This year, the company has invested in six companies: It led $100-million rounds in Five Star Business Finance, BookMyShow, and co-invested $1.2 billion with Abu Dhabi Investment Authority in UPL, to fund its acquisition of Arysta.
In July, it picked up a minority stake in Sai Life Sciences, a drug discovery, development and manufacturing service provider. It invested $70 million in Fourth Partner Energy. It backed Manipal Hospitals’ aggressive bid for Fortis, and is now bidding for Jet Airways’ loyalty programme, Jet Privilege, and Abraaj’s health care business. What has changed for it to get so aggressive? Exits.
‘‘They have managed to generate solid exits from India, which has encouraged their LPs to increase allocation to India,” said Siddharth Shah, partner, Khaitan & Co. ‘‘India is a proven PE market for them.”
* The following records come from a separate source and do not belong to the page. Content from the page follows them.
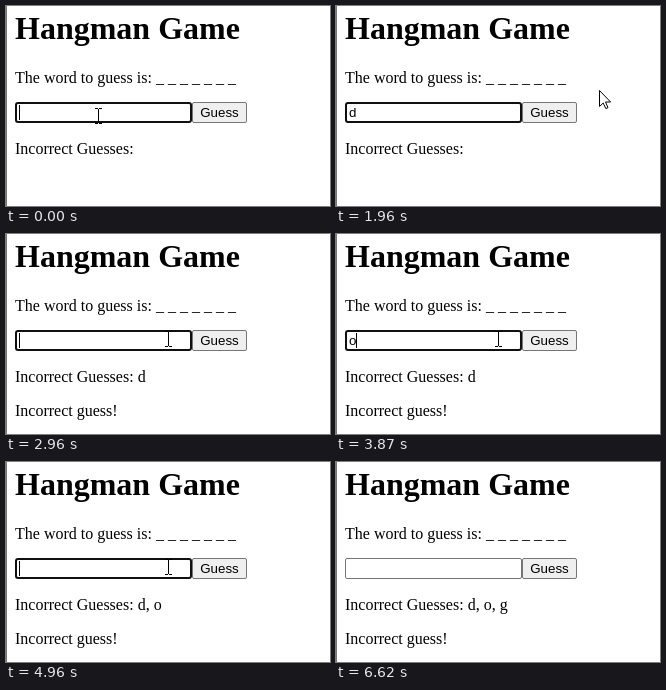
Recreate the animation shown at these times as an HTML page. Size 324x200 px, loop 8000 ms.

```html
<!DOCTYPE html>
<html lang="en">
<head>
<meta charset="utf-8">
<title>Hangman Game</title>
<style>
  html, body { margin: 0; width: 100%; height: 100%; overflow: hidden; background: #fff; }
  #stage { position: relative; width: 324px; height: 200px; overflow: hidden; background: #fff; color: #000;
    font: 16px/18px "Liberation Serif", "Times New Roman", serif; }
  #stage > * { position: absolute; margin: 0; box-sizing: border-box; white-space: pre; }
  .edge { left: 0; top: 0; width: 1px; height: 200px; background: #777; }
  h1 { left: 9px; top: 4px; font-size: 32px; line-height: 37px; }
  p { left: 9px; }
  #field, #button { top: 96px; height: 21px; font: 13.333px/15px "Liberation Sans", Arial, sans-serif; }
  #field { left: 9px; width: 177px; padding: 2px 3px; border: 1px solid #767676; border-radius: 2px; }
  #field.focus { padding: 1px 2px; border: 2px solid #101010; border-radius: 3px; }
  #caret { top: 99px; width: 1px; height: 15px; background: #000; }
  #button { left: 186px; width: 55px; padding: 2px 0; text-align: center;
    background: #efefef; border: 1px solid #767676; border-radius: 2px; }
  #button.hover { background: #e5e5e5; border-color: #4f4f4f; }
  #button.down { background: #f5f5f5; border-color: #8d8d8d; }
  svg { left: 0; top: 0; overflow: visible; }
</style>
</head>
<body>
<div id="stage">
  <div class="edge"></div>
  <h1>Hangman Game</h1>
  <p style="top:63px">The word to guess is: _ _ _ _ _ _ _</p>
  <div id="field"></div>
  <div id="button">Guess</div>
  <div id="caret"></div>
  <p style="top:134px">Incorrect Guesses: <span id="misses"></span></p>
  <p style="top:168px" id="message">Incorrect guess!</p>
  <svg id="arrow" width="13" height="20"><path d="M.5.5V16.5L4.2 13L6.8 18.6L9 17.6L6.5 12H11.6Z" fill="#fff" stroke="#000"/></svg>
  <svg id="beam" width="8" height="16"><path d="M0 .5H3M4 .5H7M3.5 1V15M0 15.5H3M4 15.5H7" fill="none" stroke="#000"/></svg>
</div>
<script>
  const LOOP = 8000, BLINK = 530, TICK = 75;
  const $ = id => document.getElementById(id);

  // Each guess: type a letter, press and release the button, click back into the field.
  const guesses = [
    { letter: "d", type: 1230, press: 2330, release: 2500, focus: 2960 },
    { letter: "o", type: 3870, press: 4430, release: 4520, focus: 4960 },
    { letter: "g", type: 5550, press: 6230, release: 6390, focus: Infinity }
  ];

  // Pointer strokes; "via" bends the path.
  const home = [92, 109], field = [162, 104];
  const strokes = [
    { start: 1660, ticks: 4, to: [263, 84], via: [210, 78] },
    { start: 1960, ticks: 4, to: [213, 104], via: [325, 150] },
    { start: 2500, ticks: 4, to: field },
    { start: 3885, ticks: 3, to: [231, 104] },
    { start: 4520, ticks: 5, to: field },
    { start: 5545, ticks: 5, to: [221, 98] },
    { start: 5920, ticks: 3, to: [222, 105] },
    { start: 6390, ticks: 3, to: [214, 230] }
  ];

  const ease = u => u * u * (3 - 2 * u);
  const show = (el, on) => el.style.visibility = on ? "visible" : "hidden";
  const move = (el, x, y) => el.style.transform = `translate(${x}px, ${y}px)`;

  function pointerAt(t) {
    let from = home;
    for (const { start, ticks, to, via } of strokes) {
      const tick = Math.floor((t - start) / TICK);
      if (tick < 0) break;
      if (tick < ticks) {
        const u = ease(tick / ticks);
        return from.map((a, i) => {
          const mid = via ? via[i] : (a + to[i]) / 2;
          return Math.round((1 - u) ** 2 * a + 2 * u * (1 - u) * mid + u * u * to[i]);
        });
      }
      from = to;
    }
    return from;
  }

  function draw(t) {
    const [x, y] = pointerAt(t);
    const inRow = y >= 96 && y < 117;
    const overField = inRow && x >= 9 && x < 186;
    const overButton = inRow && x >= 186 && x < 241;

    const during = (from, to) => guesses.find(g => g[from] <= t && t < g[to]);
    const text = during("type", "release")?.letter ?? "";
    const focused = !during("press", "focus");
    const pressed = during("press", "release");
    const misses = guesses.filter(g => g.release <= t).map(g => g.letter).join(", ");

    const resets = guesses.flatMap(g => [g.type, g.focus]).filter(s => s <= t);
    const lastReset = Math.max(70 - BLINK, ...resets);
    const lit = Math.floor((t - lastReset) / BLINK) % 2 === 0;

    $("field").textContent = text;
    $("field").className = focused ? "focus" : "";
    $("caret").style.left = 13 + 7 * text.length + "px";
    show($("caret"), focused && lit);
    $("misses").textContent = misses;
    show($("message"), misses);
    $("button").className = pressed ? "down" : overButton ? "hover" : "";
    show($("beam"), overField);
    show($("arrow"), !overField);
    move($("beam"), x - 3, y - 7);
    move($("arrow"), x, y);
  }

  const start = performance.now();
  function tick() {
    draw((performance.now() - start) % LOOP);
    requestAnimationFrame(tick);
  }
  draw(0);
  requestAnimationFrame(tick);
</script>
</body>
</html>
```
LPs are limited partners, who are big investors such as pension funds, endowments, big family offices. Encouraged by this, the PE firm held its global investor meet in Delhi in 2016, showcasing its India market. This showed a buy-in from its LPs, but TPG refused to comment. TPG is also a big player globally in stressed assets.
‘‘The firm will find more opportunities, like Jet Airways, as it has the ability to get deals worth from $20-30 million to $100-200 million,” said an industry observer.
It had recently re-organised itself in India. Earlier, it used to invest through two entities — TPG Capital and TPG Growth (for smaller deals). Now, it is only one company. This gives it bandwidth. Maturing of businesses also helps deploy capital.
Five years back, there were only a handful of businesses, such as Fortis in terms of size, scale or complexity. Now, there are multiple opportunities for investment. TPG has been investing in financial services and health care.
Exits have been its strength. Many PE firms who entered India early could not exit. Puneet Bhatia, managing director, partner, and country head, TPG Capital India, has followed a highly selective strategy. Last year, it had a funnel of about 150 deals to start with. It did due diligence on 10, invested in a couple. TPG preferred to identify companies
early (Shriram) and develop a partnership with them.
‘‘There are two models — one is you can be the highest bidder for deals that come for auctions. The other is you go for the hunt where you either identify a macro theme or a special situation ahead of time,” Bhatia said in an interview to the Mint.
‘‘You then start positioning yourself ahead of the curve and wait patiently for things to break in your favour. We certainly have the choice of pulling the trigger on auctions and we certainly look at everything that’s interesting,” he added.